LED Stories

Studying the phenomenon of "solar activity", scientists often use terms such as cosmic galactic and cosmic radiation. A considerable part of the radiation is reflected from the ozone layer, glaciers.

This part is negligible compared to what originally came from the Sun. What happens on earth is an uneven flow.

First of all, ultraviolet radiation is electromagnetic radiation; therefore, its rays have different wavelengths ranging from 100 to 400 nm.

• the shortest rays are called extreme ultraviolet (100-120 nm), which has the abbreviation EUV / XUV;
• far range - short-wave ultraviolet (120-285 nm) or UVC;• medium range - medium wave ultraviolet (285-315 nm) or UVB;
• near range - long-wave ultraviolet (315-400 nm) or UVA.

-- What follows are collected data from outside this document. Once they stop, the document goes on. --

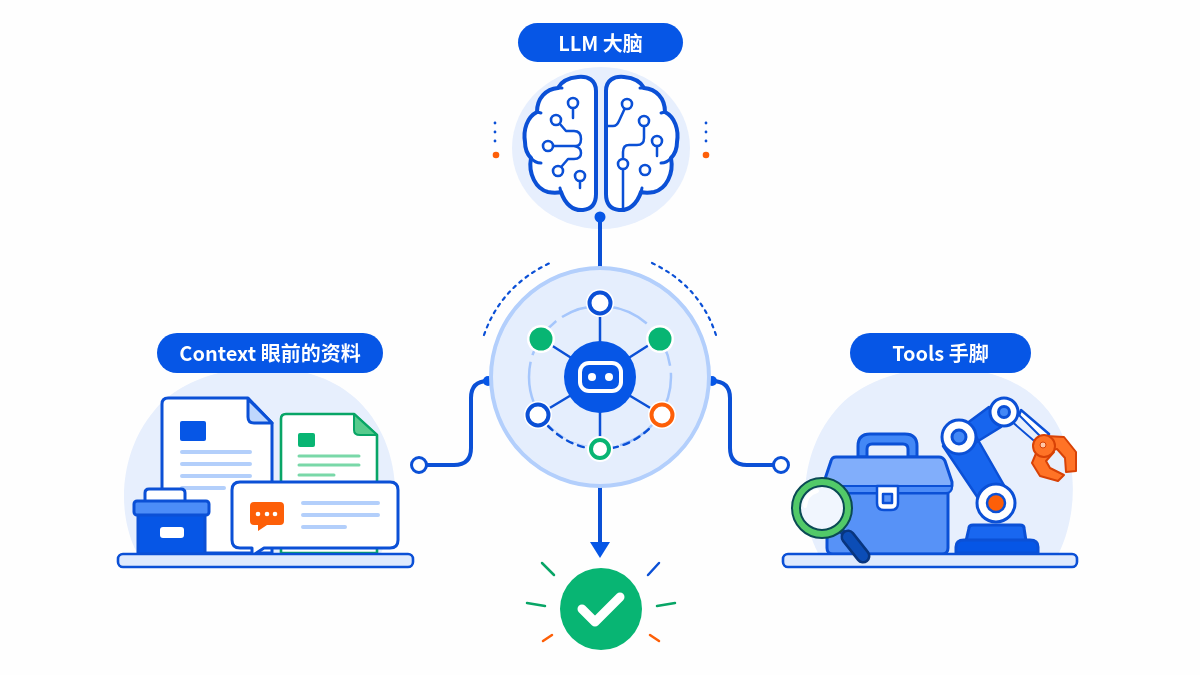
<!DOCTYPE html>
<html lang="zh-CN">
<head>
<meta charset="utf-8">
<title>LLM 大脑 · Context · Tools</title>
<style>
:root{--blue:#0656e6;--line:#0b50d6;--mid:#5a95f8;--sky:#b3cffb;--pale:#e7effd;--green:#08b573;--orange:#fd5f08;--navy:#0a3f9c;--paper:#fefefe}
*{box-sizing:border-box;margin:0}
html,body{width:1200px;height:675px;overflow:hidden;background:var(--paper)}
.diagram{position:relative;width:1200px;height:675px;overflow:hidden}
.artwork{position:absolute;left:0;top:0;display:block}
.label{position:absolute;display:flex;align-items:center;justify-content:center;height:40px;border-radius:20px;background:var(--blue);color:#fff;font:700 20px/1 "Noto Sans CJK SC","Noto Sans",sans-serif;white-space:nowrap}
.label-brain{left:518px;top:23px;width:165px;height:39px}
.label-context{left:157px;top:333px;width:226px}
.label-tools{left:850px;top:333px;width:181px}
.halo{fill:var(--pale)}
.stroke{fill:none;stroke:var(--line);stroke-linecap:round;stroke-linejoin:round}
.outlined{stroke:var(--line);stroke-width:3;stroke-linejoin:round;stroke-linecap:round}
.white{fill:#fff}
.blue{fill:var(--blue)}
.green{fill:var(--green)}
.orange{fill:var(--orange)}
.text-rule{stroke:var(--sky);stroke-width:4;stroke-linecap:round;fill:none}
.spark{fill:none;stroke-width:2.5;stroke-linecap:round}
</style>
</head>
<body>
<main class="diagram">
<svg class="artwork" width="1200" height="675" viewBox="0 0 1200 675" aria-hidden="true">
  <g id="brain">
    <ellipse class="halo" cx="601" cy="148" rx="89" ry="81"/>
    <g class="outlined white" style="stroke-width:4">
      <path d="M596 91C596 80 588 76 578 77C567 78 561 82 558 88C546 89 537 98 537 112C527 117 523 130 525 142C525 149 527 154 531 158C528 174 536 189 548 192C553 193 557 193 561 192C565 204 573 211 583 210C592 209 596 203 596 194Z"/>
      <path d="M606 91C606 80 614 76 624 77C635 78 641 82 644 88C656 89 665 98 665 112C675 117 679 130 677 142C677 149 675 154 671 158C674 174 666 189 654 192C649 193 645 193 641 192C637 204 629 211 619 210C610 209 606 203 606 194Z"/>
    </g>
    <g class="stroke" stroke-width="3">
      <path d="M537 112l4 1M558 88l4 0M531 158q4 5 10 5M561 192l-1-4M665 112l-4 1M644 88l-4 0M671 158q-4 5-10 5M641 192l1-4"/>
      <path stroke-width="2.5" d="M573 108v10M560 124l6 7h8q7 0 7 8t-7 7M553 146h21q7 1 7 7t-7 6h-6l-6 7M580 181v7M625 108l-6 13q-2 5-6 5h-6M644 126v12q0 7-7 7h-8q-6 0-6 7v8M623 170v39M657 146v10"/>
    </g>
    <g class="outlined white" style="stroke-width:2.6">
      <circle cx="573" cy="103" r="5"/><circle cx="556" cy="120" r="5"/><circle cx="548" cy="146" r="5"/><circle cx="558" cy="171" r="5"/><circle cx="580" cy="176" r="5"/>
      <circle cx="627" cy="104" r="5"/><circle cx="644" cy="121" r="5"/><circle cx="657" cy="141" r="5"/><circle cx="623" cy="164" r="5"/><circle cx="645" cy="170" r="5"/>
    </g>
    <path class="stroke" stroke-width="2.8" stroke-dasharray="0 9" d="M495 123v24M706 123v24"/>
    <circle class="orange" cx="496" cy="155" r="3.3"/><circle class="orange" cx="706" cy="155" r="3.3"/>
  </g>

  <g id="connectors">
    <path class="stroke" stroke-width="4" d="M600 217v50M600 488v56M488 381q-17 0-17 17v50q0 17-17 17h-27M712 381q18 0 18 17v50q0 17 17 17h26"/>
    <circle class="blue" cx="600" cy="217" r="5.5"/><circle class="blue" cx="488" cy="381" r="5"/><circle class="blue" cx="712" cy="381" r="5"/>
    <path class="blue" d="M590 542h20l-10 16z"/>
    <circle class="white outlined" cx="419" cy="465" r="7.5"/><circle class="white outlined" cx="781" cy="465" r="7.5"/>
  </g>

  <g id="agent-hub">
    <path class="stroke" stroke-width="2.2" stroke-dasharray="3 5" d="M484 335Q501 286 550 263M652 263Q700 286 716 335"/>
    <circle cx="600" cy="377" r="109" fill="#e5eefd" stroke="#b3cffc" stroke-width="4"/>
    <circle cx="600" cy="377" r="71" fill="none" stroke="#a5c6fc" stroke-width="2.5" stroke-dasharray="42 7"/>
    <path d="M548 428Q566 445 588 449" fill="none" stroke="#e5eefd" stroke-width="5"/>
    <path class="stroke" stroke-width="2.5" stroke-dasharray="6 6" d="M548 426Q566 444 588 448M612 448Q634 444 652 426"/>
    <path class="stroke" stroke-width="2.5" d="M600 313v32M600 408v30M551 345l22 14M649 345l-22 14M548 409l25-15M652 409l-25-15"/>
    <circle class="blue" cx="600" cy="377" r="36"/>
    <rect class="white" x="578" y="361" width="45" height="32" rx="11"/>
    <rect class="blue" x="582" y="365" width="37" height="24" rx="7"/>
    <circle class="white" cx="592" cy="377" r="4"/><circle class="white" cx="609" cy="377" r="4"/>
    <g class="white" stroke-width="4">
      <circle cx="600" cy="303" r="14"/><circle cx="541" cy="339" r="14"/><circle cx="660" cy="339" r="14"/><circle cx="538" cy="415" r="14"/><circle cx="662" cy="415" r="14"/><circle cx="600" cy="449" r="13"/>
      <circle cx="600" cy="303" r="10.5" stroke="#0b50d6"/><circle cx="538" cy="415" r="10.5" stroke="#0b50d6"/><circle cx="662" cy="415" r="10.5" stroke="#fd5f08"/><circle cx="600" cy="449" r="9" stroke="#08b573"/>
    </g>
    <circle class="green" cx="541" cy="339" r="11.5"/><circle class="green" cx="660" cy="339" r="11.5"/>
  </g>

  <g id="context-materials">
    <path class="halo" d="M137 553C115 510 121 450 154 411C194 361 302 351 354 397C397 434 407 504 381 553Z"/>
    <path class="outlined white" d="M168 398h80l24 25v130H162V404q0-6 6-6z"/>
    <path class="outlined" fill="#bfd7fd" d="M248 399l24 24h-18q-6 0-6-6z"/>
    <rect class="blue" x="180" y="421" width="26" height="20" rx="2"/>
    <path class="text-rule" d="M182 452h68M182 464h68M182 476h68M182 488h42"/>
    <path class="white" d="M286 414h68l23 21v118h-96V419q0-5 5-5z" stroke="#08a566" stroke-width="2.6" stroke-linejoin="round"/>
    <path d="M354 414l23 21h-17q-6 0-6-5z" fill="#57cb8d" stroke="#08a566" stroke-width="2" stroke-linejoin="round"/>
    <rect class="green" x="298" y="433" width="17" height="14" rx="2"/>
    <path d="M299 456h60M299 465h60M299 475h35" stroke="#79d8a8" stroke-width="3" stroke-linecap="round"/>
    <path class="outlined white" d="M240 482h150q8 0 8 8v50q0 8-8 8H264l-12 8v-8h-12q-8 0-8-8v-50q0-8 8-8z"/>
    <path class="orange" d="M254 502h26q4 0 4 4v15q0 4-4 4h-13l-9 6v-6h-4q-4 0-4-4v-15q0-4 4-4z"/>
    <g class="white"><circle cx="258" cy="514" r="2.3"/><circle cx="267" cy="514" r="2.3"/><circle cx="275" cy="514" r="2.3"/></g>
    <path class="text-rule" d="M303 503h75M303 515h75M303 527h42"/>
    <path class="outlined white" d="M145 502v-9q0-4 4-4h32q4 0 4 4v9z"/>
    <rect class="outlined blue" x="138" y="513" width="67" height="41"/>
    <rect class="outlined" x="134" y="501" width="75" height="14" rx="3" fill="#4c8df8"/>
    <rect class="white" x="160" y="527" width="24" height="11" rx="3"/>
    <rect class="outlined" x="118" y="554" width="295" height="13" rx="5" fill="#dfeafd" style="stroke-width:2.6"/>
  </g>

  <g id="tools">
    <path class="halo" d="M818 553C796 510 802 450 835 411C875 361 983 351 1035 397C1078 434 1082 504 1059 553Z"/>
    <path class="outlined" fill="#4388f6" d="M858 457v-11q0-12 12-12h35q12 0 12 12v11h-9v-8q0-5-5-5h-31q-5 0-5 5v8z"/>
    <path class="outlined" fill="#5792f7" d="M827 488h121v60q0 6-6 6H833q-6 0-6-6z"/>
    <path class="outlined" fill="#81aefb" d="M836 457h103q4 0 6 4l7 21q1 9-6 11H829q-7-2-5-11l7-21q1-4 5-4z"/>
    <path class="outlined" fill="#4d8cf7" d="M824 486h128q0 7-6 7H829q-5 0-5-7z" style="stroke-width:2"/>
    <path class="outlined white" d="M877 486h21v17q0 7-7 7h-7q-7 0-7-7z" style="stroke-width:2.5"/>
    <rect class="outlined" x="883" y="494" width="9" height="9" fill="#5a95f8" style="stroke-width:2.5"/>

    <g id="robot-arm">
      <path class="outlined" d="M1017 421l27 20 5-7-28-24z" fill="#fff" style="stroke-width:2.5"/>
      <path class="outlined" d="M1010 420l30 26 5-5-26-26z" fill="#e7effd" style="stroke-width:2"/>
      <path class="outlined" fill="#1765ee" d="M966 424l23-17 12 20-26 16zM943 446l31-13 35 61-27 10z" style="stroke-width:2.5"/>
      <circle class="outlined white" cx="959" cy="437" r="17"/><circle class="outlined" cx="959" cy="437" r="7" fill="#4388f6"/>
      <circle class="outlined white" cx="1004" cy="412" r="14"/><circle class="outlined" cx="1004" cy="412" r="5.5" fill="#4388f6"/>
      <path class="outlined" fill="#1967f0" d="M969 528q0-3 4-3h47q4 0 4 3l2 13h-60z"/>
      <path class="outlined blue" d="M956 553v-6q0-7 8-7h66q8 0 8 7v6z"/>
      <circle class="outlined white" cx="996" cy="503" r="19"/><circle class="outlined orange" cx="996" cy="503" r="9" style="stroke-width:2.5"/>
      <g fill="#ff7326" stroke="#d84206" stroke-width="2" stroke-linejoin="round">
        <path d="M1046 436l18 1 12 15v19l-10 1-1-14-8-9-12 3z"/>
        <path d="M1037 451l-5 12 8 13 18 5 6-6-14-7-4-7 8-9z"/>
        <circle cx="1044" cy="446" r="11"/>
      </g>
      <circle cx="1043" cy="445" r="3" fill="#ffc7a8" stroke="#d84206"/>
    </g>
    <rect class="outlined" x="783" y="554" width="294" height="13" rx="5" fill="#dfeafd" style="stroke-width:2.6"/>

    <g id="magnifier">
      <path d="M838 527l10 11" stroke="#0a3f9c" stroke-width="6"/>
      <path d="M848 537l15 19" stroke="#08357f" stroke-width="15" stroke-linecap="round"/>
      <path d="M848 537l15 19" stroke="#0c4db6" stroke-width="10" stroke-linecap="round"/>
      <circle cx="822" cy="508" r="26" fill="#f1f6fe" stroke="#0a4a54" stroke-width="10"/>
      <circle cx="822" cy="508" r="26" fill="none" stroke="#52c968" stroke-width="6"/>
      <path d="M805 506q1-12 12-15" fill="none" stroke="#fff" stroke-width="4" stroke-linecap="round"/>
    </g>
  </g>

  <g id="result">
    <circle class="green" cx="601" cy="609" r="41"/>
    <path d="M582 609l13 13 25-25" fill="none" stroke="#fff" stroke-width="9" stroke-linecap="round" stroke-linejoin="round"/>
    <path class="spark" stroke="#08a566" d="M542 563l12 12M527 603l18 3M657 606l18-3"/>
    <path class="spark" stroke="#0b50d6" d="M659 563l-11 12"/>
    <path class="spark" stroke="#fd5f08" d="M543 641l9-6M650 635l9 6"/>
  </g>
</svg>
<h2 class="label label-brain">LLM 大脑</h2>
<h2 class="label label-context">Context 眼前的资料</h2>
<h2 class="label label-tools">Tools 手脚</h2>
</main>
</body>
</html>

Bactericidal ultraviolet radiation (UV-C) deactivates the DNA of bacteria, viruses and other pathogenic microorganisms, destroying their ability to multiply and cause disease. In particular, ultraviolet radiation damages the nucleic acid of microorganisms by the formation of covalent bonds between some adjacent DNA bases. The formation of such bonds does not allow unarchiving DNA for replication, and the "organism" cannot multiply. In fact, when the "organism" tries to multiply, it dies.